The cistern (excavated depth c. 3 m; Figs. 2–4) was rock-hewn and its opening was irregular; it appears as though the quarrymen utilized a natural fissure in the bedrock. The cistern included a short shaft (depth 0.7 m) that led to an irregular shaped cavity (c. 4 × 5 m). The walls of the cistern were treated with gray plaster. The cistern was filled to the top with alluvium containing jars (Fig. 5:1, 2) from the Hellenistic period, cooking pots (Fig. 5:3, 4) from the Roman period and a bowl (Fig. 5:5), kraters (Fig. 5:6, 7), cooking pots (Fig. 5:8) and a jar (Fig. 5:9) from the Byzantine period.

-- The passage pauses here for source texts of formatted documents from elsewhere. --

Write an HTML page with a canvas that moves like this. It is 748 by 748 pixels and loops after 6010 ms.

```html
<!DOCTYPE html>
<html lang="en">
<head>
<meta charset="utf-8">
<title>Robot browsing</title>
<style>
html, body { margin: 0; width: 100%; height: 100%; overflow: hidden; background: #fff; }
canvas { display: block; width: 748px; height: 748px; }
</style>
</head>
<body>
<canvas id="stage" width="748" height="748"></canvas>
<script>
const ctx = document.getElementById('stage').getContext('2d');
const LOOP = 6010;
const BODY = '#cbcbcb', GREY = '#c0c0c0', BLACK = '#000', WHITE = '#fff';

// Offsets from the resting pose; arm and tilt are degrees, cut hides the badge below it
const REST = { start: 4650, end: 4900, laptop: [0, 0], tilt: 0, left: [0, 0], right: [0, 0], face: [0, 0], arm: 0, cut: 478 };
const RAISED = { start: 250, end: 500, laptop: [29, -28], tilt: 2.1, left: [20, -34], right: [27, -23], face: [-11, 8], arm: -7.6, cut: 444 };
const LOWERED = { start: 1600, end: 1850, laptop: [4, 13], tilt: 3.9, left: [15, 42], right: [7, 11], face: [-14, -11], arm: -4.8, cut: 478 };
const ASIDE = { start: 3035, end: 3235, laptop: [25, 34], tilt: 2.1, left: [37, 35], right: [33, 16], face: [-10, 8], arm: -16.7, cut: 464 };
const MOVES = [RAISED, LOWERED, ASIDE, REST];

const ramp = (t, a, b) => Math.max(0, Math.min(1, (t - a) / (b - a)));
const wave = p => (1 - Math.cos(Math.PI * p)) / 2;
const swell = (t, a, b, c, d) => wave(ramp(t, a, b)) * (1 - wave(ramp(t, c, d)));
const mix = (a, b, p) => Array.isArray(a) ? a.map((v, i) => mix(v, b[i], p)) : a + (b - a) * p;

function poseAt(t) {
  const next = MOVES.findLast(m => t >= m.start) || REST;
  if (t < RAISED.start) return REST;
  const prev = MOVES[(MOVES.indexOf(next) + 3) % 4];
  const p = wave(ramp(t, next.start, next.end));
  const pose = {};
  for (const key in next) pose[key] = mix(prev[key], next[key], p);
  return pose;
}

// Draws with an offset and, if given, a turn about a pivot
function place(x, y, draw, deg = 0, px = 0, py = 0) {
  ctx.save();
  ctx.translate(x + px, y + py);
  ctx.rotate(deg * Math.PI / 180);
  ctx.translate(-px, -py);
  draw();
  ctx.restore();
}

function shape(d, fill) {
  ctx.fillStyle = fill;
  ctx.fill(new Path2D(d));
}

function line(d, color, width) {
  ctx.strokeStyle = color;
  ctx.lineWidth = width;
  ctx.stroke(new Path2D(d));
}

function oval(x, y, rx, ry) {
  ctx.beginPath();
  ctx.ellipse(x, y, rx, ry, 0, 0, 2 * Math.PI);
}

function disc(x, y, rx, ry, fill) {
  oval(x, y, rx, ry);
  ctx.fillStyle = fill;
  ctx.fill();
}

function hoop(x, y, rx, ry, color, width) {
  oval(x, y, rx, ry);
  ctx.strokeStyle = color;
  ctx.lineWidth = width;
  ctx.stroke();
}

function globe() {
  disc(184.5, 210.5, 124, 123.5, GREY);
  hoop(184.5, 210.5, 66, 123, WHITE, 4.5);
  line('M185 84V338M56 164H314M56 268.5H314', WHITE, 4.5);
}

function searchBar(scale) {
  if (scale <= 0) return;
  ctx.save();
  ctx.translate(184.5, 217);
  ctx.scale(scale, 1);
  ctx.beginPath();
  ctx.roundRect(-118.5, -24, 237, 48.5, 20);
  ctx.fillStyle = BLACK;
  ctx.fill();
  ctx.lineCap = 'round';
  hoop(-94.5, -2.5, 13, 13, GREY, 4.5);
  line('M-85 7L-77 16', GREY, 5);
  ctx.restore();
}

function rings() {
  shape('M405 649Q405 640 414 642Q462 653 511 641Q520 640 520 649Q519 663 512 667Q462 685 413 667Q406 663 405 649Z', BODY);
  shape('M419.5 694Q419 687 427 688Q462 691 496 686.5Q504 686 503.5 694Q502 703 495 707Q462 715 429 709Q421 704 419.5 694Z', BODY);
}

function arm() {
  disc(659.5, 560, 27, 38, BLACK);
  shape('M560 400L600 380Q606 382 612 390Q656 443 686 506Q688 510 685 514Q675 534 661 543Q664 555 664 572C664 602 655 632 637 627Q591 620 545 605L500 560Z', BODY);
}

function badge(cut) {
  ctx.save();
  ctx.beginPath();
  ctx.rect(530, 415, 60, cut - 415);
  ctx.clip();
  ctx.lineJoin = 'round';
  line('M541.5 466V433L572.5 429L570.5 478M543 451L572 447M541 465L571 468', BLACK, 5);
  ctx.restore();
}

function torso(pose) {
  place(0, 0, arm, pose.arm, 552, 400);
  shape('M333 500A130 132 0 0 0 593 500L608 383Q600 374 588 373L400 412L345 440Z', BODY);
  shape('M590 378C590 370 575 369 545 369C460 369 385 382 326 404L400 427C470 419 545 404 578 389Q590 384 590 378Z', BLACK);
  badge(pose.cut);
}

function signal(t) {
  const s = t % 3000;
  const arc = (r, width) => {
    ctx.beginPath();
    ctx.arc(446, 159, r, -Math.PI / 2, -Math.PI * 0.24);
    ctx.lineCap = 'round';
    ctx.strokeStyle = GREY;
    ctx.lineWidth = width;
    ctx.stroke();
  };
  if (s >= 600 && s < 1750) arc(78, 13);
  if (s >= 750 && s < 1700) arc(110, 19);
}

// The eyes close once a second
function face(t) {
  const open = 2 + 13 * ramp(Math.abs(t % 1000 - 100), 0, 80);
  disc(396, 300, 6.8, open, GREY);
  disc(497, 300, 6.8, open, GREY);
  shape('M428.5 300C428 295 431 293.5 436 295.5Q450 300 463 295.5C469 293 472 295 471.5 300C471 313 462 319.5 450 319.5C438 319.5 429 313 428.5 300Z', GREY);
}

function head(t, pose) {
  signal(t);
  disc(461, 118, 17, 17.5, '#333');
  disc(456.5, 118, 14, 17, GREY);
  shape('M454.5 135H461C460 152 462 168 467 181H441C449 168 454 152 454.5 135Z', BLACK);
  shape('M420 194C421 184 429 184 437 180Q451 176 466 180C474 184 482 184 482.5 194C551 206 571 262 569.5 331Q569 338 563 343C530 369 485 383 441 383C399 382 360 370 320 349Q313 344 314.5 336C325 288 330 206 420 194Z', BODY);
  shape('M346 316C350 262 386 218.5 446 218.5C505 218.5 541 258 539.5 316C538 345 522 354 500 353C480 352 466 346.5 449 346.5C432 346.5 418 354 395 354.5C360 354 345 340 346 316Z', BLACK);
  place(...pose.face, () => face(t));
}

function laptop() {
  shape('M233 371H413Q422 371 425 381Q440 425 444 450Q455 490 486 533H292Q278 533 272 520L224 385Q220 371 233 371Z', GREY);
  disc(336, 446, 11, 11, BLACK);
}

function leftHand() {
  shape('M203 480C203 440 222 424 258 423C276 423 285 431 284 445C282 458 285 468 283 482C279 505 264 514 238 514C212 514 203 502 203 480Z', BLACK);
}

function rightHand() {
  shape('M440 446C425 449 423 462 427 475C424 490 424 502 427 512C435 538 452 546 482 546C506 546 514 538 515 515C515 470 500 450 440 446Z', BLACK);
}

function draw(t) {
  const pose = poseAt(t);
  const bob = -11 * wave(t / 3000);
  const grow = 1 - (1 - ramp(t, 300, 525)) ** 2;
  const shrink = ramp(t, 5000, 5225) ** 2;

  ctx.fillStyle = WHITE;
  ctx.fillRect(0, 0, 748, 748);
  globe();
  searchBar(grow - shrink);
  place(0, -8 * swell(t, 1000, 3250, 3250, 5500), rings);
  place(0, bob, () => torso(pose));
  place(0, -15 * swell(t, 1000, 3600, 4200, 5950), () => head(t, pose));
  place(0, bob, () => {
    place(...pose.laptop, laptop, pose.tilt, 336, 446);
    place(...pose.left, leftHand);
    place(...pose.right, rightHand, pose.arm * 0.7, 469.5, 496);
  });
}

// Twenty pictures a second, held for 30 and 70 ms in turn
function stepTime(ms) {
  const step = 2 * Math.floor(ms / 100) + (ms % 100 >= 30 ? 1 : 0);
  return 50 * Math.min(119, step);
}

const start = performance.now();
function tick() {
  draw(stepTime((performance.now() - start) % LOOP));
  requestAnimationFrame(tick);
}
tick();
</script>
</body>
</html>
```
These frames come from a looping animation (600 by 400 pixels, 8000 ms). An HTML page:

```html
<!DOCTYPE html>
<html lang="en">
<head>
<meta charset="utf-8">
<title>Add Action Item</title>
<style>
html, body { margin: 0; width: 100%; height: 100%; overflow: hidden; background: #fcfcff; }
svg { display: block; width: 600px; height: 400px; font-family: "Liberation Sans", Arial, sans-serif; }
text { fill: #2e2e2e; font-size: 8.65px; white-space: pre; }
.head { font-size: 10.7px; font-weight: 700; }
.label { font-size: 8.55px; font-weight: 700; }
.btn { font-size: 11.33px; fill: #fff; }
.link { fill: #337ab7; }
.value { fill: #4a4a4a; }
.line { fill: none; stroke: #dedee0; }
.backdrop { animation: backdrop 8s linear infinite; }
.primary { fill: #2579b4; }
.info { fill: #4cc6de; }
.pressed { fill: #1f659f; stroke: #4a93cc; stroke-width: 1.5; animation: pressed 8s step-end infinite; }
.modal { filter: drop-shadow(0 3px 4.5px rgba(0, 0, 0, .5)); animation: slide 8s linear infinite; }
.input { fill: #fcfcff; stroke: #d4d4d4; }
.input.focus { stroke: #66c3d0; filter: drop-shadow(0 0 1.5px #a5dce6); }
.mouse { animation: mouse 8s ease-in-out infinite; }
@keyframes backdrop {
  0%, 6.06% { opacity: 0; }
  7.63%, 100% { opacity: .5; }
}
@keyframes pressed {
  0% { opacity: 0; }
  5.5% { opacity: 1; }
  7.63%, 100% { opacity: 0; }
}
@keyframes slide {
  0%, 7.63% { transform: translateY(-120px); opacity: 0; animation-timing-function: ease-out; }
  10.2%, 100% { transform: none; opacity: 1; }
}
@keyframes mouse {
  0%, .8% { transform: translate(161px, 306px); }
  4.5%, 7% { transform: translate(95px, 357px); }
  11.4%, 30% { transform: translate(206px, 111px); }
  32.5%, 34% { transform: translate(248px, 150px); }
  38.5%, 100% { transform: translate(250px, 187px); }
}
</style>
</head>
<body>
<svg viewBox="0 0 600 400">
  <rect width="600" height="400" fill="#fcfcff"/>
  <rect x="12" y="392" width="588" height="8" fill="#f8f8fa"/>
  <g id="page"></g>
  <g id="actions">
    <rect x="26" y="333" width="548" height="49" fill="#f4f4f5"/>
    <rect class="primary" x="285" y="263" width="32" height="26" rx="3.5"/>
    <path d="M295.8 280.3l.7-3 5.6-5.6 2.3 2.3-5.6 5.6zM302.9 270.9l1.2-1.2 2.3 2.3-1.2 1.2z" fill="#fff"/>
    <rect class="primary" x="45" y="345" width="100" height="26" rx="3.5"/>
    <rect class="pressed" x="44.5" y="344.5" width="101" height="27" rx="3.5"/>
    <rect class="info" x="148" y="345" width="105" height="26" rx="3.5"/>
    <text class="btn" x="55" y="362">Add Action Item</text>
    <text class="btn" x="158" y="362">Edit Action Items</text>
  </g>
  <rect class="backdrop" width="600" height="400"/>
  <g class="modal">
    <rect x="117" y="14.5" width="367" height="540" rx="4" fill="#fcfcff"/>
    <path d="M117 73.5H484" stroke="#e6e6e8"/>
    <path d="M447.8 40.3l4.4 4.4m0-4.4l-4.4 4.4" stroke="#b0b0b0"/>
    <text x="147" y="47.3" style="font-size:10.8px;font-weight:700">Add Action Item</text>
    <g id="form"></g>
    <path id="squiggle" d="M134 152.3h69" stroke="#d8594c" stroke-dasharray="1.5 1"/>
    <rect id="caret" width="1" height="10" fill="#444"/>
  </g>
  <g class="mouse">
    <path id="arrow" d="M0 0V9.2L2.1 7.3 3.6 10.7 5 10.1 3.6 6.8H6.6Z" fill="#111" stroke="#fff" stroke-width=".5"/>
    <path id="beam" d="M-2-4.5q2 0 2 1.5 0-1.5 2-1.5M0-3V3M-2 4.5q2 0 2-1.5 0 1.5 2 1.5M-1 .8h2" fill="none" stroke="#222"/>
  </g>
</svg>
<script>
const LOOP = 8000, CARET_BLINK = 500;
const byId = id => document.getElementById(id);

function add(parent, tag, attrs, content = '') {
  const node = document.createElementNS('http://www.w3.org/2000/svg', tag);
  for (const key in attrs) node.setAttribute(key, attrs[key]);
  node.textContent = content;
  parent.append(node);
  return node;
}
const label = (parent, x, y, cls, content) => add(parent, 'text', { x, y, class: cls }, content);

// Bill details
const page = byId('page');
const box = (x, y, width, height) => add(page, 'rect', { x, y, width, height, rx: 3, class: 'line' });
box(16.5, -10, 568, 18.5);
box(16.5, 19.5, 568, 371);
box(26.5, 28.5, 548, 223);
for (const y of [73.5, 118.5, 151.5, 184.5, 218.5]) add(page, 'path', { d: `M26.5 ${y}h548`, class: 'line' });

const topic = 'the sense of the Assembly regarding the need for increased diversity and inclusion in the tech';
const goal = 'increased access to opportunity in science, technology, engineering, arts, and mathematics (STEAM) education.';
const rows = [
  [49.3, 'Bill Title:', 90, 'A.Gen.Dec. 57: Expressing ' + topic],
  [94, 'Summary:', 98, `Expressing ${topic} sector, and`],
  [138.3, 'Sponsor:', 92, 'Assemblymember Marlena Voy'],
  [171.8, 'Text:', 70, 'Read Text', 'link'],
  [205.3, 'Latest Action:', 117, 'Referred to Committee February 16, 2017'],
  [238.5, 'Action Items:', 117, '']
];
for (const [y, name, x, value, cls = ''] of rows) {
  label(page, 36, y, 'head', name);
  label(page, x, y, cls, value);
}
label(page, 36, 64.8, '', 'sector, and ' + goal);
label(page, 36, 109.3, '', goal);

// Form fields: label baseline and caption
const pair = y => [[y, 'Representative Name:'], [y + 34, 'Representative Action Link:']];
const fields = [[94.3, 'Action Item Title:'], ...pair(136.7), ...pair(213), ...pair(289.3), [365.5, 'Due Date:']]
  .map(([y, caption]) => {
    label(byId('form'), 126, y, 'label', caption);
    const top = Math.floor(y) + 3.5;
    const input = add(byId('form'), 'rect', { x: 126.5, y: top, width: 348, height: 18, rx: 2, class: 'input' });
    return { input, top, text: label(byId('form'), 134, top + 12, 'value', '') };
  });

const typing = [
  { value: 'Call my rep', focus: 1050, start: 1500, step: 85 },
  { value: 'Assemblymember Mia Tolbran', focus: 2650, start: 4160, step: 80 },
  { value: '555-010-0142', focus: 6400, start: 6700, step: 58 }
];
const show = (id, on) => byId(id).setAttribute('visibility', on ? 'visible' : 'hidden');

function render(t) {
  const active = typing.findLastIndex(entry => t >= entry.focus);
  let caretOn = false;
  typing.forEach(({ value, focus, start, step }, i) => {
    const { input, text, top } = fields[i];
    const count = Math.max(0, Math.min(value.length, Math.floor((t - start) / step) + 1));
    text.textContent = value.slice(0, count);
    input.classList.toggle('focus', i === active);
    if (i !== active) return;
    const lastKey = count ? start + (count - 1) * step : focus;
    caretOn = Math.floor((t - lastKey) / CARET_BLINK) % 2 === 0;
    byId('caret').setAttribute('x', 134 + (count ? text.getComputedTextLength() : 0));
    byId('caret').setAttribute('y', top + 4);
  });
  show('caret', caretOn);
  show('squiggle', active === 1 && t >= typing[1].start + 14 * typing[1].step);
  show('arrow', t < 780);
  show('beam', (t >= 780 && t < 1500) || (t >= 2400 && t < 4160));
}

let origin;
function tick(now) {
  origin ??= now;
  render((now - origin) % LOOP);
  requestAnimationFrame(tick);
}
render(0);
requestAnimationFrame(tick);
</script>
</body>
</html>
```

The winepress (Figs 6, 7) consisted of a treading floor (L200; 2.6 × 3.2 m) and a collecting vat (L201; 1 × 2 m, depth 0.7 m; Fig. 8), both of which were rectangular and connected by way of a short channel. The floor was carelessly hewn and slanted gently to the collecting vat in the east; the northern part of the floor was not preserved. Pottery sherds from the Roman period were found in the alluvium overlying the winepress, and sherds ascribed to the Iron Age were discovered on the bottom of the collecting vat.